Two of his thugs are also in the room. Lasombra instructs one of the thugs to open a plate of tasty-looking food, but Arnold ignores it. Lasombra persists, trying to get Arnold to tell him where the hidden city of the Green Eyes is, but Arnold again avoids the topic, arguing that if he knew that, he'd probably find his parents.

Lasombra grows angrier and orders his thugs to restrain Arnold. The same monkey from the opening scene follows in the background, watching the thugs capture Arnold and throw him in a storeroom. The map falls in after him. Lasombra explains how he thinks a good night's sleep might jog his memory. Plus, he'd hate to hurt Arnold's friends "on accident". Then the thugs close the door. Arnold runs to the door but it's locked.

Sometime in mid-2015, these storyboards were removed from Muzquiz's website, and replaced with a message saying "Removed for Mysterious Reason!".

Test Footage

Hey Arnold Test

Hey Arnold Test

In 2012, Vimeo user and Artist Brent Forrest posted a test clip for TJM on his account. The animation in this test footage is radically different from the artwork featured in the Hey Arnold! TV Series and also shows off some 3D effects, like the first movie. In 2014, Craig Bartlett confirmed the footage to be genuine on his Facebook page, and that it was produced by his studio in 2001.

The footage shows Miles and Stella on horseback chasing a masked Lasombra through the San Lorenzo jungle in the rain to get back the Corazón; it precedes a scene that was shown in "The Journal", where they were running away from Lasombra after retrieving the Corazón. No version of this footage ended up in the final film.

Sketches & Concept Art

References

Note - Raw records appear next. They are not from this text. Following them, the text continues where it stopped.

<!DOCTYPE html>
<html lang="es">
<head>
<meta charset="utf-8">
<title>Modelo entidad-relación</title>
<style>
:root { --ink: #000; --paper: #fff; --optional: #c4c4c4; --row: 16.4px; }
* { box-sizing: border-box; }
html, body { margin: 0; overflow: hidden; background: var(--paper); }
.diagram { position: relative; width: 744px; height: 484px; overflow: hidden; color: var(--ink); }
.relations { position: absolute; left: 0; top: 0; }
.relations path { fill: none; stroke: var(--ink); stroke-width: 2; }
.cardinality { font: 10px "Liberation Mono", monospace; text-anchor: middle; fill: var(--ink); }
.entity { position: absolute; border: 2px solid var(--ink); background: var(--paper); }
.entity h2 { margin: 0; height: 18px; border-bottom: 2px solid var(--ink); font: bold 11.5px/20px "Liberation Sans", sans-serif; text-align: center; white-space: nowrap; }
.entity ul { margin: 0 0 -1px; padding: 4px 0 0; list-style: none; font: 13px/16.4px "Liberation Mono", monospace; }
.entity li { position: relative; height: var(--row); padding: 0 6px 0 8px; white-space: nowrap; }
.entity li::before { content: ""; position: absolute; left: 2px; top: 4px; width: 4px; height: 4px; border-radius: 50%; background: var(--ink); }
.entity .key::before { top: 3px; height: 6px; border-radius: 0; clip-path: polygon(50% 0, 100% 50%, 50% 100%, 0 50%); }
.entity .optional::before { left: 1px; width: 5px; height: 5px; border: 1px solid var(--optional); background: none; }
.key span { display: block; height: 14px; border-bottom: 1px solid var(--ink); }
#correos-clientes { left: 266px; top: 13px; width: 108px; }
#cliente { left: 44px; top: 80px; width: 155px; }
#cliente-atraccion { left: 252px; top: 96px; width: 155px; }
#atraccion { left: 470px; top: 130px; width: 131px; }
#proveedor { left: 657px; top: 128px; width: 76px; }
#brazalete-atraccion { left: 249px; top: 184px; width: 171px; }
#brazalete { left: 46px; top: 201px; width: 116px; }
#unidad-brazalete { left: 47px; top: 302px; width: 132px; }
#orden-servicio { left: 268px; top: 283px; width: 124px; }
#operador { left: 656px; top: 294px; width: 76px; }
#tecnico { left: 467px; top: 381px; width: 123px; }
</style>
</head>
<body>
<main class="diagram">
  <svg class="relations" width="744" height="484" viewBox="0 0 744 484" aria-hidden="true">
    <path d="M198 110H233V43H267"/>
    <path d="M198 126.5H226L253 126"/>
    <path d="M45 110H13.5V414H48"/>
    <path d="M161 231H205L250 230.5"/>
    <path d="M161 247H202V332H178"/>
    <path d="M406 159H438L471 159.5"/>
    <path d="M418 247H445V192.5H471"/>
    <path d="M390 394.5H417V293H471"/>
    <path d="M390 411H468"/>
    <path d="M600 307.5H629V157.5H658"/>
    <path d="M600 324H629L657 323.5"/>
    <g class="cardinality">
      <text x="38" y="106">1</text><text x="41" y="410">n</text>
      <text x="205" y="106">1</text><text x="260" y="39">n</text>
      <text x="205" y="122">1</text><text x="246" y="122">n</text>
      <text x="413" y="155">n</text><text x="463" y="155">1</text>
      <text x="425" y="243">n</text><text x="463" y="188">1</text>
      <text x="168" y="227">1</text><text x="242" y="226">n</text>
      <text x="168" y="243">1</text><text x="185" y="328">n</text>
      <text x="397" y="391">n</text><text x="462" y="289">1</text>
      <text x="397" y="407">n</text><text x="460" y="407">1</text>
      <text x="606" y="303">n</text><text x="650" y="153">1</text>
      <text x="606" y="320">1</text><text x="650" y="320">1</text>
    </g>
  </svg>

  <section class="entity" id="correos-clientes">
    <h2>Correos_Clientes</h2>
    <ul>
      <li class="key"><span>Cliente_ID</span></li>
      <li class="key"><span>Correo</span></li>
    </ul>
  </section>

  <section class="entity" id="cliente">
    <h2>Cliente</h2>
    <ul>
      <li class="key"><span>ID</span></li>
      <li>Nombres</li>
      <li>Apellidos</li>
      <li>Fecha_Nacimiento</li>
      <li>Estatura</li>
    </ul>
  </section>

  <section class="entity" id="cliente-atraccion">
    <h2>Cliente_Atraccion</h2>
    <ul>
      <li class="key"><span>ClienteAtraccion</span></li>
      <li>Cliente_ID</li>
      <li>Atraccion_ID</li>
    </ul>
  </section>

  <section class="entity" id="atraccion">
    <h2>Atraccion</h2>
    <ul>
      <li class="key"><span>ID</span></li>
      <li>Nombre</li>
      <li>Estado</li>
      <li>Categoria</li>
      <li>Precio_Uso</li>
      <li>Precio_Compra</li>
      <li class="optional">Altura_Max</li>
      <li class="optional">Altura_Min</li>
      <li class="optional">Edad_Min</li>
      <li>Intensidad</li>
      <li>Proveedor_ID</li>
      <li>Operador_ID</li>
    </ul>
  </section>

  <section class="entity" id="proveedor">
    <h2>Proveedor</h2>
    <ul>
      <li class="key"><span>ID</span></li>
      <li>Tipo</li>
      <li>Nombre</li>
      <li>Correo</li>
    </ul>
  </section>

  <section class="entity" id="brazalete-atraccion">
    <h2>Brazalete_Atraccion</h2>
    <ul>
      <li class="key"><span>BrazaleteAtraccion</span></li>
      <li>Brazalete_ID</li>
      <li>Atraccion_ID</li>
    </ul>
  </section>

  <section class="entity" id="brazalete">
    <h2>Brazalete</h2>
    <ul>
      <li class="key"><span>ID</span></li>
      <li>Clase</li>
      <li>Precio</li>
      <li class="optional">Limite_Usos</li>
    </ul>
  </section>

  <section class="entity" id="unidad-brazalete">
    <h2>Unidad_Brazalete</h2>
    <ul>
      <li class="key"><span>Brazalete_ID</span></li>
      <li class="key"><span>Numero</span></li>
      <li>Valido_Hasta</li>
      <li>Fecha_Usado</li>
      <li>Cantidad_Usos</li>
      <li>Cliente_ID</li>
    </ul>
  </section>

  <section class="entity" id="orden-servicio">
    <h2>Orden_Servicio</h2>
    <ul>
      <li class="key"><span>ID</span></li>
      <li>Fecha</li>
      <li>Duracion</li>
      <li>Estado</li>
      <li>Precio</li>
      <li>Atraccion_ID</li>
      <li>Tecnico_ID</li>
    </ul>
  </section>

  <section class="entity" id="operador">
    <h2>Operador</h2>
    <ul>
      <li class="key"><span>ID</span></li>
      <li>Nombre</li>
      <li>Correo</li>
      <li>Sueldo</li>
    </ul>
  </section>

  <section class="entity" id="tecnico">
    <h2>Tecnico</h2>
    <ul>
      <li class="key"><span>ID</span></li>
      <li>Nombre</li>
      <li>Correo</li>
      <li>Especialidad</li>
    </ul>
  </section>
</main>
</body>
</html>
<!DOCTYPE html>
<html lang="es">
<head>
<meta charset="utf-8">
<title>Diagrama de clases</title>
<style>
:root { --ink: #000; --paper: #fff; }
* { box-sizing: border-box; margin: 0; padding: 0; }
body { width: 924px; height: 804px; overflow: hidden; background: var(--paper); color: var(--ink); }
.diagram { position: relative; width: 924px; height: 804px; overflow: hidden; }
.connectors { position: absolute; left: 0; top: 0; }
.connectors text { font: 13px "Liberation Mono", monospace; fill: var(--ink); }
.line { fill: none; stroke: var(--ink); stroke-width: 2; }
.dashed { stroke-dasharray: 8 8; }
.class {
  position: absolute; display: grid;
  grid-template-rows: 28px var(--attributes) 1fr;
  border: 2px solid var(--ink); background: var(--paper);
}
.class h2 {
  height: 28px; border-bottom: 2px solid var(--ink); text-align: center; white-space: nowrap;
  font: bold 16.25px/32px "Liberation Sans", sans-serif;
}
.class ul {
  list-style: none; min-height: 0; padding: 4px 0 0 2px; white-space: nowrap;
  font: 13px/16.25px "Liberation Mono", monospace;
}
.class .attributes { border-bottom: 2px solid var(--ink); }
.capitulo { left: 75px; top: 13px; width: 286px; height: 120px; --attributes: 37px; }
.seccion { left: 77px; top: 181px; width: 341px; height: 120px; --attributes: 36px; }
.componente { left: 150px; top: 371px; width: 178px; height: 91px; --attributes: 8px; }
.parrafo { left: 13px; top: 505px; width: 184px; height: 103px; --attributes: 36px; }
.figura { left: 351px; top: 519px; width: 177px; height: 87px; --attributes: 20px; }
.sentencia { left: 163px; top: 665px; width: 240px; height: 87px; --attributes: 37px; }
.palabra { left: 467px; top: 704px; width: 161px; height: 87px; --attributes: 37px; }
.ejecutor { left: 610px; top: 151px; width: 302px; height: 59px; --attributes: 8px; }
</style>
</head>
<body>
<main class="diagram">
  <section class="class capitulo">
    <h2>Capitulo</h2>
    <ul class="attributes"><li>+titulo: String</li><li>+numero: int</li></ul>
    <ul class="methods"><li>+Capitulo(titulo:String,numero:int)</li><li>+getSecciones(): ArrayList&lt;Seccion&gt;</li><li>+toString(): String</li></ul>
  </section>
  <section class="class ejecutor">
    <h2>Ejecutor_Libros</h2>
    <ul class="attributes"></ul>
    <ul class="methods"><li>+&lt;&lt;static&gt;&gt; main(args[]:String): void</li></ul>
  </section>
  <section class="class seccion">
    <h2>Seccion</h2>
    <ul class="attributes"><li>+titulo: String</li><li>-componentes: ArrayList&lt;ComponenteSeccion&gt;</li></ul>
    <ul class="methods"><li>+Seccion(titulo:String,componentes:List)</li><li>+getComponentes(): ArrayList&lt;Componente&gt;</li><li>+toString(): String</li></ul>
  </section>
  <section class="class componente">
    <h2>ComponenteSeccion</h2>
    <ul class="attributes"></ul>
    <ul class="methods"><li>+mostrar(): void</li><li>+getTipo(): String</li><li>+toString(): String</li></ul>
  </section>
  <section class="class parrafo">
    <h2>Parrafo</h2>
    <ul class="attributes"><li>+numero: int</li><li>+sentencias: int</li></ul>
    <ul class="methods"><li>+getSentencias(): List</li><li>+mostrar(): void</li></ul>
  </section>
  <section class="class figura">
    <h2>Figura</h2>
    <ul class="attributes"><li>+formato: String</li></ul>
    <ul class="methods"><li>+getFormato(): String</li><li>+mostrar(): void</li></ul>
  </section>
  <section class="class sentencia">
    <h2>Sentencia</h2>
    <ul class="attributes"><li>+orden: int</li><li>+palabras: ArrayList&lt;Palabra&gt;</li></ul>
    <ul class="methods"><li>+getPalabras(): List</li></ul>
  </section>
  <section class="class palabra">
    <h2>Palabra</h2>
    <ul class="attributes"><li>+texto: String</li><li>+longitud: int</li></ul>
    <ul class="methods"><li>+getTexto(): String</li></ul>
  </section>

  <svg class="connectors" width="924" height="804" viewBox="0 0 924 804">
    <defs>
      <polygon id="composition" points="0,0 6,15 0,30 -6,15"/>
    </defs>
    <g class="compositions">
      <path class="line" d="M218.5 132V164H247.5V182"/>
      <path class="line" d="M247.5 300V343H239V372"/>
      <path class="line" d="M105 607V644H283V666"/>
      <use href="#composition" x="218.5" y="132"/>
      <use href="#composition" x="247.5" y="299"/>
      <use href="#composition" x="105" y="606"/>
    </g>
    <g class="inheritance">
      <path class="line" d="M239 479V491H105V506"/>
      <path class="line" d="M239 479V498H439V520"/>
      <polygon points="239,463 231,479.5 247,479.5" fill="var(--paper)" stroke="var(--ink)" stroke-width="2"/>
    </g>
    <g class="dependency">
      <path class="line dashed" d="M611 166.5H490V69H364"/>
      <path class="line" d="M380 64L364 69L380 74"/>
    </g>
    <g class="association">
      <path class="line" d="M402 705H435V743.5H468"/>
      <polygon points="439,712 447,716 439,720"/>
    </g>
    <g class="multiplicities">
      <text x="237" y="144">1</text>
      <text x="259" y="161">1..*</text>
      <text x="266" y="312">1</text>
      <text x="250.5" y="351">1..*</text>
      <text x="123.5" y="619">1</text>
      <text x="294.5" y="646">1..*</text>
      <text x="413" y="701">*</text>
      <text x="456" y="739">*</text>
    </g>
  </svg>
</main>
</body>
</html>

  1. Interview With Hey Arnold's Craig Bartlett
  2. Don't worry: Nickelodeon will take good care of your beloved TV memories
  3. How social media and '90s kids saved Hey Arnold! at Nickelodeon
  4. Nickelodeon Mulls Return of Classic Shows
  5. Hey Arnold! is coming back, and possibly Rugrats too
  6. ‘Hey Arnold’ TV Movie in Works as Nickelodeon Aims to Revive Classic Shows (EXCLUSIVE)
  7. Nickelodeon to Revive ‘Legends of the Hidden Temple’ as TV Movie (EXCLUSIVE)
  8. Hey Arnold: The Jungle Movie Greenlit at Nickelodeon, Series Creator Confirms
  9. Nickelodeon is making a Hey Arnold! movie, might bring back other classic series
  10. Hey Arnold! creator Craig Bartlett charts the path to The Jungle Movie
  11. [1]
  12. Nickelodeon's Hey Arnold! 2017 Reboot Plot, Title Revealed
  13. NickALive post compiling info from NYCC